Mr Putin also said Russia had facilitated “international law, common sense and the logic of peace,” in an apparent reference to his role in averting US intervention in Syria, a deal that resulted in Forbes magazine naming the Russian president the most influential person in the world, ahead of US President Barack Obama.
The latest disagreement between the former Cold War foes has involved restive Ukraine, where the capital has been beset by three weeks of anti-government protests after President Viktor Yanukovich abruptly reversed course on an expected Association Agreement with the European Union. US Assistant Secretary of State Victoria Nuland handed out cookies to protesters in Kiev's Independence Square on Wednesday as lawmakers said they would adopt sanctions against Ukraine if violence against protesters escalates.
Meanwhile, Mr Putin met with Yanukovich last week to discuss a deal on trade and economic cooperation that could alleviate financial woes of Ukraine.
“We're not forcing anything on anyone,” Mr Putin said about Russia's Customs Union with Belarus and Kazakhstan and the possibility that Ukraine will join it. Deputy Prime Minister Igor Shuvalov also admitted on Thursday that Moscow had acted “harshly” but within the law in forcing Ukraine to choose between East and West.

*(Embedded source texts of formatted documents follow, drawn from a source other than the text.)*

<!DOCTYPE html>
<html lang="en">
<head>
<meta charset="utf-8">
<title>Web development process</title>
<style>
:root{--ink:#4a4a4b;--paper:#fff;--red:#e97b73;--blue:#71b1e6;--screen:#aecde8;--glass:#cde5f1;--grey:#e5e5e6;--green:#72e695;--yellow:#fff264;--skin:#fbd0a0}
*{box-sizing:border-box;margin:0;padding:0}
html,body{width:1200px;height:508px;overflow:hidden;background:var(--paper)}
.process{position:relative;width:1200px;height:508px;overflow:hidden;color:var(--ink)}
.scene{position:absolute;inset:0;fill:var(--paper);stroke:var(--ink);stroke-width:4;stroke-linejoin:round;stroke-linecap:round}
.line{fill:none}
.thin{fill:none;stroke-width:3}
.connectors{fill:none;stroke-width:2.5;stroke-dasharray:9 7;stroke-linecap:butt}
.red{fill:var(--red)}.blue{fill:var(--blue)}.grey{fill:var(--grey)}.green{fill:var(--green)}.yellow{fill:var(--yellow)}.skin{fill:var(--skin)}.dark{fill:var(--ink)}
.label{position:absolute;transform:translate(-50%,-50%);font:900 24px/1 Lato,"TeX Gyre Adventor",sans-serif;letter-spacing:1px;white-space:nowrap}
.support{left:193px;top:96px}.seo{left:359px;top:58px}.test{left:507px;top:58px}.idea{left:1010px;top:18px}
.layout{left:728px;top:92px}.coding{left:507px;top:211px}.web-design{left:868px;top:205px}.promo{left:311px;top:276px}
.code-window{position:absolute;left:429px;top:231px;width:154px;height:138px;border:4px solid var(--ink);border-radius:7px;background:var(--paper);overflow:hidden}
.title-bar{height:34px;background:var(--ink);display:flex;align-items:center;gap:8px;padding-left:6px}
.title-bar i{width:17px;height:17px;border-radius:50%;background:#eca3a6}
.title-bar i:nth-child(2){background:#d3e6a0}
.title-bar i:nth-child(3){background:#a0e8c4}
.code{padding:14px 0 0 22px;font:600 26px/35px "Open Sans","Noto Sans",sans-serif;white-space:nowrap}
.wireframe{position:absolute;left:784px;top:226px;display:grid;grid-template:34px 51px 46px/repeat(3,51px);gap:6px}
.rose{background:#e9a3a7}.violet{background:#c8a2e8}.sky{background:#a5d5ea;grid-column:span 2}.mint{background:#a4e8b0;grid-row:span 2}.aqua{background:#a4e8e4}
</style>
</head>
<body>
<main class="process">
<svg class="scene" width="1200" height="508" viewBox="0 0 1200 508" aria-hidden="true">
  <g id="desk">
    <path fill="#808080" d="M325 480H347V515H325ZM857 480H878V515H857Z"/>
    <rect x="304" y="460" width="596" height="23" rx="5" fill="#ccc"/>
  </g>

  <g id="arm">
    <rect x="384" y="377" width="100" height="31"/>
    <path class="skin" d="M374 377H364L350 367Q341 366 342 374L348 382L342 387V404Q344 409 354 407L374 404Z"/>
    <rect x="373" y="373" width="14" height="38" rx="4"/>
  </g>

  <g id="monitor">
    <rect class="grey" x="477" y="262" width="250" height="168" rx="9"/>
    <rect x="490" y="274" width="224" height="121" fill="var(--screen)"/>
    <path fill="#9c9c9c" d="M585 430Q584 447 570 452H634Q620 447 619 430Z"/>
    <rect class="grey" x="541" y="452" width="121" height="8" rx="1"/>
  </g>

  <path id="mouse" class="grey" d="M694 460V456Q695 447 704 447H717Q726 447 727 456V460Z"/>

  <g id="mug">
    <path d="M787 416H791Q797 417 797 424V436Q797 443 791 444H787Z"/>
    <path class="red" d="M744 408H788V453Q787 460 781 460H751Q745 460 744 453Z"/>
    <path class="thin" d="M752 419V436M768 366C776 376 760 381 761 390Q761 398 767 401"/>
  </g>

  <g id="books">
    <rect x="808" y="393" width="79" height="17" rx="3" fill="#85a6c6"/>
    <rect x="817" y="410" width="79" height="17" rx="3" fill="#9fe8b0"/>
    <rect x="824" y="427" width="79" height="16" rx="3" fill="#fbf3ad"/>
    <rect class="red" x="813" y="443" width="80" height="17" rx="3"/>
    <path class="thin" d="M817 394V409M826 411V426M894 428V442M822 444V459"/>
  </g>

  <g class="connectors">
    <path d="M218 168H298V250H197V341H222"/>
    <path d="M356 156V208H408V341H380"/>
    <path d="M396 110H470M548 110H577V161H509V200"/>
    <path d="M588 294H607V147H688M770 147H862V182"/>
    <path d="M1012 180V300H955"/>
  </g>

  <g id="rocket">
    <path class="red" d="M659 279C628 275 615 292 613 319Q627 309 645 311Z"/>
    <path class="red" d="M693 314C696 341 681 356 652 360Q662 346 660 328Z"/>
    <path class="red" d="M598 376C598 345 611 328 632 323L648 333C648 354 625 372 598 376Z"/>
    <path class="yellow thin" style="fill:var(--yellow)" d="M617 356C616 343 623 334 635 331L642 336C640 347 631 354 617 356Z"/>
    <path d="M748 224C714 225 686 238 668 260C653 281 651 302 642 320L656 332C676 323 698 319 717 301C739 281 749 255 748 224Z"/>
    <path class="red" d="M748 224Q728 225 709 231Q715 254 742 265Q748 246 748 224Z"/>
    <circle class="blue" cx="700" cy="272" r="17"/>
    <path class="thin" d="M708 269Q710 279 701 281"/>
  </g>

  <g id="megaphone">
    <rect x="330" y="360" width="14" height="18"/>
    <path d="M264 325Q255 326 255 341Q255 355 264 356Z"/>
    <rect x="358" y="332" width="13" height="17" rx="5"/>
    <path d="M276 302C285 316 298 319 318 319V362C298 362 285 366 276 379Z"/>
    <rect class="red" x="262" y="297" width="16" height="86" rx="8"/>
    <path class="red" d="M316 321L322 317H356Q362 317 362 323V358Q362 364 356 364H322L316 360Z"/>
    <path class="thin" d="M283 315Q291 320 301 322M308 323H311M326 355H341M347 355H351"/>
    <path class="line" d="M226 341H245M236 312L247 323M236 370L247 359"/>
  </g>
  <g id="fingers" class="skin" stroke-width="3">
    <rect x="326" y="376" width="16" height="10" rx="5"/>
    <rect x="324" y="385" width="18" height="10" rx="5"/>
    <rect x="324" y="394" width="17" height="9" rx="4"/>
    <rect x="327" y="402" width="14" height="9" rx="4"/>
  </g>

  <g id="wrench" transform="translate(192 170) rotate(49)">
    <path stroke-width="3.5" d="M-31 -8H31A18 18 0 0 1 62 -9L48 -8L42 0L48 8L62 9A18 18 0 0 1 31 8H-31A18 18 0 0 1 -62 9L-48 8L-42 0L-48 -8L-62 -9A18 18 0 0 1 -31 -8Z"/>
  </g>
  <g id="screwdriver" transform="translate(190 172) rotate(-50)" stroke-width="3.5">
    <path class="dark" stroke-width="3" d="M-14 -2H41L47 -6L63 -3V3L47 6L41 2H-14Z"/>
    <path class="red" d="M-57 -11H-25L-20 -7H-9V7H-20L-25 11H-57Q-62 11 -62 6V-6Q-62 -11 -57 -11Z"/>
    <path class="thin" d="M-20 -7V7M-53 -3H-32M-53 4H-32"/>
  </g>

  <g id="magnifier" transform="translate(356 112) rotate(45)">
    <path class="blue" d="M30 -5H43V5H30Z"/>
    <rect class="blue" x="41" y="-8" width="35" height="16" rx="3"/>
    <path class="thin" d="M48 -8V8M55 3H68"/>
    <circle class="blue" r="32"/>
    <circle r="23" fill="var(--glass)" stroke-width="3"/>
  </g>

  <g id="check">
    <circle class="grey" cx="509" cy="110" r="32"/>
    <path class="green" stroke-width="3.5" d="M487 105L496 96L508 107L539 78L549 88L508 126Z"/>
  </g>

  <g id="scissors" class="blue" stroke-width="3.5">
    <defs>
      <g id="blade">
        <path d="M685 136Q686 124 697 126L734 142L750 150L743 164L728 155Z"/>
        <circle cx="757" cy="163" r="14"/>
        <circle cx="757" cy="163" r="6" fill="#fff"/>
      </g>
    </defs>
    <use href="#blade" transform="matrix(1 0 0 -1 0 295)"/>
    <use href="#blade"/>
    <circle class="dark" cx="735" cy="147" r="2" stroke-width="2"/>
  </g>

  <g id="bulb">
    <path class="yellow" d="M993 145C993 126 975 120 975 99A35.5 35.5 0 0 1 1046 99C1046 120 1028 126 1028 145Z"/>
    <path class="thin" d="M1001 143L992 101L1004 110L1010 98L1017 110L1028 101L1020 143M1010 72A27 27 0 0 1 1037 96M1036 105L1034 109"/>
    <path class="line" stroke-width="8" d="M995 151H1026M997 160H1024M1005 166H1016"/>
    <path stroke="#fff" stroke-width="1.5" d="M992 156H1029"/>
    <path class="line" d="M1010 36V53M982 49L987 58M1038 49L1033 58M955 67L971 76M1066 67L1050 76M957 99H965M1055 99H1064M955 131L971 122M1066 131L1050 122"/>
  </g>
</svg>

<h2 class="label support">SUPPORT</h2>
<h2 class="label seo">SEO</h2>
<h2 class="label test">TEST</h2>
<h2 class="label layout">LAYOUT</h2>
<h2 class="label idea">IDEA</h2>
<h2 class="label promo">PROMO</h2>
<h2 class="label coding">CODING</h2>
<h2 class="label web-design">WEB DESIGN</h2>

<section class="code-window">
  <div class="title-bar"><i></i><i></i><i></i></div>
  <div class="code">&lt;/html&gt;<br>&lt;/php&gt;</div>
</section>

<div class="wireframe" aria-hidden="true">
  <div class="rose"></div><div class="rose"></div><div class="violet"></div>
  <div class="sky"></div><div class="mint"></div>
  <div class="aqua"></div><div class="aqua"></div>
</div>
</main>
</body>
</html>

In his speech, Mr Putin notably did not mention the amnesty legislation that he introduced to the parliament on the occasion of the constitutional anniversary, which could pardon thousands of non-violent prisoners including two Pussy Riot members jailed for their “punk prayer” in a Moscow cathedral. Instead, he dwelled extensively on issues of healthcare, education and housing, and said that parts of the constitution need to be changed, especially as regarding municipal governance.
In continuing the theme of Russia-under-siege, Mr Putin blamed internal ethnic strife on an “amoral internationale” made up of “out-of-hand, overbold immigrants from some southern regions, corrupt law enforcement officials who protect ethnic mafias, and so-called Russian nationalists, so-called separatists, ready to turn any tragedy into an excuse for vandalism and bloody rows.”

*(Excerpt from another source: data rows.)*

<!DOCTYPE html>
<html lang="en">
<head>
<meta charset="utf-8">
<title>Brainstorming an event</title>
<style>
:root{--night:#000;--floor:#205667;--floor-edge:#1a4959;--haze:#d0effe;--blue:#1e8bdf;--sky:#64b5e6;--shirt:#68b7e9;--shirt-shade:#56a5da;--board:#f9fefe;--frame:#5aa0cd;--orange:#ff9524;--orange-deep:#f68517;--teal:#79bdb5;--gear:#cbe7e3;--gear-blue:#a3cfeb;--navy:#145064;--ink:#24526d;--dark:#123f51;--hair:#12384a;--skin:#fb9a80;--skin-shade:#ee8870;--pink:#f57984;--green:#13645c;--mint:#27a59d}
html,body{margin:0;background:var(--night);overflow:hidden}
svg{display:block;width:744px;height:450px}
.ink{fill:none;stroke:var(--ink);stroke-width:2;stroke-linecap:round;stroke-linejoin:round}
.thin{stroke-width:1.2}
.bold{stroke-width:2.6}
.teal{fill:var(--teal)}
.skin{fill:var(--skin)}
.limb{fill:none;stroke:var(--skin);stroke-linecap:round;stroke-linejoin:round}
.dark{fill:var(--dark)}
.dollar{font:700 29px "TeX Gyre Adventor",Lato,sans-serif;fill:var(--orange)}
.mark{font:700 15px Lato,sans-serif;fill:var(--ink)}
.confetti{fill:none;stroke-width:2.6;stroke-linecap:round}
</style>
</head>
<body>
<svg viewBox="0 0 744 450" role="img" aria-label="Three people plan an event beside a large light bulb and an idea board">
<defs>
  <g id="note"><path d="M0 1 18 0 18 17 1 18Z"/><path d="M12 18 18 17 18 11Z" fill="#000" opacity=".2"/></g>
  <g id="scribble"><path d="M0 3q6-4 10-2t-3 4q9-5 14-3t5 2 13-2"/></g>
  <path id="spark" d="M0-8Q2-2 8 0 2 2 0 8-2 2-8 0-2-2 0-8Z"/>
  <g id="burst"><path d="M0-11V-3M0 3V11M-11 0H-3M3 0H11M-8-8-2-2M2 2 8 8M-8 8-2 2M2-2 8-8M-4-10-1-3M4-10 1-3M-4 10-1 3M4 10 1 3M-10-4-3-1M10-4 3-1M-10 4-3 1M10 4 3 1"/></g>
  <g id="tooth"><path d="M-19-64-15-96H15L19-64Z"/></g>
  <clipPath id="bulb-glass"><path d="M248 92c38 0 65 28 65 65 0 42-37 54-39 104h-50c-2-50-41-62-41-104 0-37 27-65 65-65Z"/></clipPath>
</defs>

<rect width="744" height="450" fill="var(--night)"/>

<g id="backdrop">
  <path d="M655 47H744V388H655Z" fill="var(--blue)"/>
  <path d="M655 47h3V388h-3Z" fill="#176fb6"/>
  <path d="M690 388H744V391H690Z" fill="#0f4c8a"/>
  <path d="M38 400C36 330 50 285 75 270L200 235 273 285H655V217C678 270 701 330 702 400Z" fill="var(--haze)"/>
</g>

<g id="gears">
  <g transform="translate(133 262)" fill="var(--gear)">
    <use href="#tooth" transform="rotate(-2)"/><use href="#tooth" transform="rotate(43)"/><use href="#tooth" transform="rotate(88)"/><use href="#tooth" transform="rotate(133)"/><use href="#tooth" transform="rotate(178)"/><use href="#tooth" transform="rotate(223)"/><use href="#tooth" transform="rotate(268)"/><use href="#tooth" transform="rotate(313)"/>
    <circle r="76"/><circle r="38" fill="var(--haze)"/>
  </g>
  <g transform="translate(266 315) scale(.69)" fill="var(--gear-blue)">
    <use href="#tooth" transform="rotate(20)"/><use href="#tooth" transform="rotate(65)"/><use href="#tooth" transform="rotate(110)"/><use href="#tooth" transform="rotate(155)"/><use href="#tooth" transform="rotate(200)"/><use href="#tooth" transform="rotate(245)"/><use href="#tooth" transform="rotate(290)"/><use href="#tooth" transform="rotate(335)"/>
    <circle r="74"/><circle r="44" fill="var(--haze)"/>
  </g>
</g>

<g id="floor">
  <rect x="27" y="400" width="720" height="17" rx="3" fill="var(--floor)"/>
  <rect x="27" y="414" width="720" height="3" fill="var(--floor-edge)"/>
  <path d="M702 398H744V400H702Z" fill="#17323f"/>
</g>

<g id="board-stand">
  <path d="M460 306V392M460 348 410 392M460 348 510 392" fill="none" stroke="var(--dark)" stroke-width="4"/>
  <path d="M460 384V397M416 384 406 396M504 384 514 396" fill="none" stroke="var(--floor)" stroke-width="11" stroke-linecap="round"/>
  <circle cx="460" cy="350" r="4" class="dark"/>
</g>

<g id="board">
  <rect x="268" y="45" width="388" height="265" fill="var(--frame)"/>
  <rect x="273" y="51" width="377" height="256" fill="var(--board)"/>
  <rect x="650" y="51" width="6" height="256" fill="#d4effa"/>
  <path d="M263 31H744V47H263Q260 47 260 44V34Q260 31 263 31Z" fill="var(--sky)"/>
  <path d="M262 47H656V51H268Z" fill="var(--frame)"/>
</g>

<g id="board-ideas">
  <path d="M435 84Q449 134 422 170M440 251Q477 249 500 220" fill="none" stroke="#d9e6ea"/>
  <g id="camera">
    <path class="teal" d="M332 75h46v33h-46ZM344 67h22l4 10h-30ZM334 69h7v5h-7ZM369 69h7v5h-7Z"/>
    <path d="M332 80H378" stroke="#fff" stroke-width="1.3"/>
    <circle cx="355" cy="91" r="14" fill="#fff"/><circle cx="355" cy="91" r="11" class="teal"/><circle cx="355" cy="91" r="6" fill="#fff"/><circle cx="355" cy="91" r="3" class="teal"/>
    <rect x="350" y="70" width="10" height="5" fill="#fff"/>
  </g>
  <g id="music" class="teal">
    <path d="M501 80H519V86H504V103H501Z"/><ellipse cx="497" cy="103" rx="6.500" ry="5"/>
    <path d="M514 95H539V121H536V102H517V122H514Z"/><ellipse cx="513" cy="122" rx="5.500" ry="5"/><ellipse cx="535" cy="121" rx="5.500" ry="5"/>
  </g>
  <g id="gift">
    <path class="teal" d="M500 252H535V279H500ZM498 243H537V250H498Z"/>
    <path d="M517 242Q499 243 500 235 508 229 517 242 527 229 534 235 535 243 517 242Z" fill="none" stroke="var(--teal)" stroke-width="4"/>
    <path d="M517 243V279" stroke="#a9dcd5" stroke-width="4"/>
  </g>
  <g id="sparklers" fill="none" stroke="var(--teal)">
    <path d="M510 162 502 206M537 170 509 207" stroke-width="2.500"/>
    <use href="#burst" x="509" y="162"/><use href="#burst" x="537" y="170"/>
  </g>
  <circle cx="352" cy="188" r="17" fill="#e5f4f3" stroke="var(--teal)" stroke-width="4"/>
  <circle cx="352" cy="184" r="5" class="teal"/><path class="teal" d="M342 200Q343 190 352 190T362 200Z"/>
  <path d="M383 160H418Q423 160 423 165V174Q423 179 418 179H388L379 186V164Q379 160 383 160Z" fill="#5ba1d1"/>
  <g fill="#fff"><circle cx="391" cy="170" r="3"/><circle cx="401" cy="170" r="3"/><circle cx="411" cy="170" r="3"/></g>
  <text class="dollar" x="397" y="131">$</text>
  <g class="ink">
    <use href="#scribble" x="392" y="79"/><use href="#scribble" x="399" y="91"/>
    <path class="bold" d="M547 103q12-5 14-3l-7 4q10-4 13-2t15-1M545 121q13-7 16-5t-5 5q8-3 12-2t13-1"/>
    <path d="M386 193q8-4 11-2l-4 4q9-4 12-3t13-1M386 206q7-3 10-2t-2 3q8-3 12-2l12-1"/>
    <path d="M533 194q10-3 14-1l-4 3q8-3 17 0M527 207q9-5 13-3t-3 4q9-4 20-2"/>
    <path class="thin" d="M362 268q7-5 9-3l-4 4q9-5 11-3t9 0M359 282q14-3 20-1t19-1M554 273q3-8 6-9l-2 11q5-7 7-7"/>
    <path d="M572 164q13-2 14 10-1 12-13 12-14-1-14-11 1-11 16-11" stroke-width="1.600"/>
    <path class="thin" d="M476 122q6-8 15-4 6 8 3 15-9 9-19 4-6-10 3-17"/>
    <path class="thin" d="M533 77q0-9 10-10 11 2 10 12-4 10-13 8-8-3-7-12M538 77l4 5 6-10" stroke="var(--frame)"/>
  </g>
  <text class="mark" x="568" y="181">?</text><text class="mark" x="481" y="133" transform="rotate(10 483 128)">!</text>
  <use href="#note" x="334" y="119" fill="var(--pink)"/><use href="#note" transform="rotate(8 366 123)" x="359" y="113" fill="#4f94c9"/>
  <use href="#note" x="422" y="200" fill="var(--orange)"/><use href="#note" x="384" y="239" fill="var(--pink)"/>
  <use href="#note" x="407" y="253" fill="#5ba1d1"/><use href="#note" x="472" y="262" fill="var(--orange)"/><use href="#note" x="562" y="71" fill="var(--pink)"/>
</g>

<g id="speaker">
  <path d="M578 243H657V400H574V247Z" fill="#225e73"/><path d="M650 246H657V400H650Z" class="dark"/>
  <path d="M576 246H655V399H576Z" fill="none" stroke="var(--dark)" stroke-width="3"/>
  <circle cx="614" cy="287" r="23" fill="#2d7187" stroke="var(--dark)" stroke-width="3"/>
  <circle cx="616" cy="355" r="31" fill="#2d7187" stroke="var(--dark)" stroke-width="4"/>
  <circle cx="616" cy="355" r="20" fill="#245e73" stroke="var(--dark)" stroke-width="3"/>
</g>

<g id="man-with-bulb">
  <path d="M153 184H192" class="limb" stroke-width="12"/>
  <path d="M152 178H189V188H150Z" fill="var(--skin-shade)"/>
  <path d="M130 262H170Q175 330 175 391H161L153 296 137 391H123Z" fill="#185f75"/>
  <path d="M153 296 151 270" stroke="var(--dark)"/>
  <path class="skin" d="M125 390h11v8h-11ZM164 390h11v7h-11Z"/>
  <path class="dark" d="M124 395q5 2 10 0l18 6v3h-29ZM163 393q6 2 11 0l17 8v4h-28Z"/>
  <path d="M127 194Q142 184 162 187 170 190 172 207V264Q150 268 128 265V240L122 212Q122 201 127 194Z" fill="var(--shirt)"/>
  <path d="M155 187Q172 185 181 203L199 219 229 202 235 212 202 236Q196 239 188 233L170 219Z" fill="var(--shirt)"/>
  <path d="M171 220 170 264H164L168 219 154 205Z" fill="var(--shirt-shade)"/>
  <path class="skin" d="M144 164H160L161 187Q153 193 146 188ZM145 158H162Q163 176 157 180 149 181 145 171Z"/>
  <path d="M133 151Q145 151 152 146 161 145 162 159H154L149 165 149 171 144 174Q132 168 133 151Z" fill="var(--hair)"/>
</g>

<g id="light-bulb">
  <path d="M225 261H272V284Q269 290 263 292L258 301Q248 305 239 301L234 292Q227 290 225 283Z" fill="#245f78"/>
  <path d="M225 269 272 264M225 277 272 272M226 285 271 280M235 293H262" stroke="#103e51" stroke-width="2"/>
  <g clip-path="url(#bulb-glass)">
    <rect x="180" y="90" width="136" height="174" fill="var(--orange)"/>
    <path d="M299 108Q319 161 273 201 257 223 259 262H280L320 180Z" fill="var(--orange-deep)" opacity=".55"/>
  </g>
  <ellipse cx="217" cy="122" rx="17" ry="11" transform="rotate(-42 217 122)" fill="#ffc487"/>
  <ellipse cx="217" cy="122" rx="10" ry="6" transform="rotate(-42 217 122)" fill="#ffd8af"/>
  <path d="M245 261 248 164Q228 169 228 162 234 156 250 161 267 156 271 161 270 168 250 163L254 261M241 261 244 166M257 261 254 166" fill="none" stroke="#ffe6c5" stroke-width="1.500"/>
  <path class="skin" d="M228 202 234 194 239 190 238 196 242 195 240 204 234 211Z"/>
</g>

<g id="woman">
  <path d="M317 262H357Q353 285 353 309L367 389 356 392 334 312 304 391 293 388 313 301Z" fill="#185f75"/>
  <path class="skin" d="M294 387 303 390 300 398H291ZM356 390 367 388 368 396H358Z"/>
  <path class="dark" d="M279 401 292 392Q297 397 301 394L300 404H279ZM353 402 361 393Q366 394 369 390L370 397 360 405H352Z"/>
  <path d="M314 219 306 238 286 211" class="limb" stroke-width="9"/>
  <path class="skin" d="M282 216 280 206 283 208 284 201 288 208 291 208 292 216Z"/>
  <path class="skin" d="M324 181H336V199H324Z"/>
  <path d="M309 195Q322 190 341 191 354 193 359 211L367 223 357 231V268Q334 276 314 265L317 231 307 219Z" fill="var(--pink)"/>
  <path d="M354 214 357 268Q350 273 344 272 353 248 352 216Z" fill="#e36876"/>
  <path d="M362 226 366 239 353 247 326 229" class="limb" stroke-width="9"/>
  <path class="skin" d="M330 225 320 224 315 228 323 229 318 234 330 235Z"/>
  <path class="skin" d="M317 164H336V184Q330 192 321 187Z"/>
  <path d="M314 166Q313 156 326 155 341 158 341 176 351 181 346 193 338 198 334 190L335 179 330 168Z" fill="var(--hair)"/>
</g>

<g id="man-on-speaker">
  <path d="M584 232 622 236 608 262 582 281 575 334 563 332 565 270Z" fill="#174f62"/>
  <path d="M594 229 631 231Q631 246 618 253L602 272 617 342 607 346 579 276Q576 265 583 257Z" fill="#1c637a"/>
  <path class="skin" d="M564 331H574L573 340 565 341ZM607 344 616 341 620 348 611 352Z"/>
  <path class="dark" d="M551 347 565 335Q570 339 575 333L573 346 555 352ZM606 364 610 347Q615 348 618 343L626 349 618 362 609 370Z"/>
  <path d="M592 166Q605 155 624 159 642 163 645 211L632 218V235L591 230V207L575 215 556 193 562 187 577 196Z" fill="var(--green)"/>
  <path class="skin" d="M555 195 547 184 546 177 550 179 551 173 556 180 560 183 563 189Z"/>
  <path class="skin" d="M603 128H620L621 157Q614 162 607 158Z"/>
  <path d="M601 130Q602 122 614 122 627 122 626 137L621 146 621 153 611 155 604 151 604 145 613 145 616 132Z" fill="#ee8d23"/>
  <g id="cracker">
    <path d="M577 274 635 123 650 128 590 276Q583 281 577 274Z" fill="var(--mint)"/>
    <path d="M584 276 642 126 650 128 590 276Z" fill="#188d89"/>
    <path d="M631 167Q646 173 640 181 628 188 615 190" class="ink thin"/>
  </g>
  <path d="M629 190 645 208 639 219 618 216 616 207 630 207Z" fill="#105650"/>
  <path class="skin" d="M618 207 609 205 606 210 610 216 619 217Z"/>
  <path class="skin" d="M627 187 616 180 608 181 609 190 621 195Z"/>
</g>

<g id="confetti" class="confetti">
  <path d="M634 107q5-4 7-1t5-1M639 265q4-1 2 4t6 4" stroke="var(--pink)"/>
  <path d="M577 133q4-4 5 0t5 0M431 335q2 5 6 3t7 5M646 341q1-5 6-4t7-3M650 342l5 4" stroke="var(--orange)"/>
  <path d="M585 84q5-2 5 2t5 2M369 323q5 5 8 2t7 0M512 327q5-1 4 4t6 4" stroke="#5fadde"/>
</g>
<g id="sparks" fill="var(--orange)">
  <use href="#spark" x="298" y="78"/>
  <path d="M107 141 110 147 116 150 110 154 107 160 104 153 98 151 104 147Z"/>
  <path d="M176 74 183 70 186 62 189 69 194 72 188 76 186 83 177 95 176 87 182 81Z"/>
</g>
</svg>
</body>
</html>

The statement was an obvious reference to the anti-immigrant rioting that has gripped various Russian cities this year and struck Moscow in October after an Azerbaijani immigrant was accused of killing a Russian man during an argument.
- 1 McKamey Manor: This 'extreme' haunted house is the stuff of nightmares
- 2 Russell Brand says he will 'probably' give up acting to focus on his revolution
- 3 Watch what happened when food critics were unknowingly served McDonald's
- 4 David Beckham's Haig Club whisky is exactly what’s wrong with the Highlands
- 5 Ottawa shootings: Bruce MacKinnon's cartoon is the perfect tribute to soldier Nathan Cirillo
Oscar Pistorius was 'gun-toting', 'trigger-happy' and 'combustible' claims Reeva's mother
Eleven members of same family hospitalised after eating deadly pufferfish
Phone-hacking: The Piers Morgan connection - Mirror admits some stories during Morgan's tenure may have been obtained by illegal means
Tony Blair 'says Ed Miliband will lose 2015 general election'
Russell Brand says he will 'probably' give up acting to focus on his revolution
Of course, teenage girls need role models – but not like beauty vlogger Zoella
Cameron is warned 'no possibility' of UK reducing immigration and that bid to bring in quota on migrant workers would be illegal
Support for EU membership 'at highest level since 1991' with most Brits wanting to stay 'in'
Tony Blair 'says Ed Miliband will lose 2015 general election'
Thousands with degenerative conditions classified as 'fit to work in future' – despite no possibility of improvement
Putin: The US is to blame for almost all the world's major conflicts
£110 - £200 per day: Randstad Education Leeds: Secondary Maths Teacher for spe...
£40000 - £50000 Per Annum Excellent benefits: Clearwater People Solutions Ltd:...
£30000 - £35000 Per Annum Excellent benefits: Clearwater People Solutions Ltd:...
£35000 - £40000 Per Annum Excellent benefits: Clearwater People Solutions Ltd:...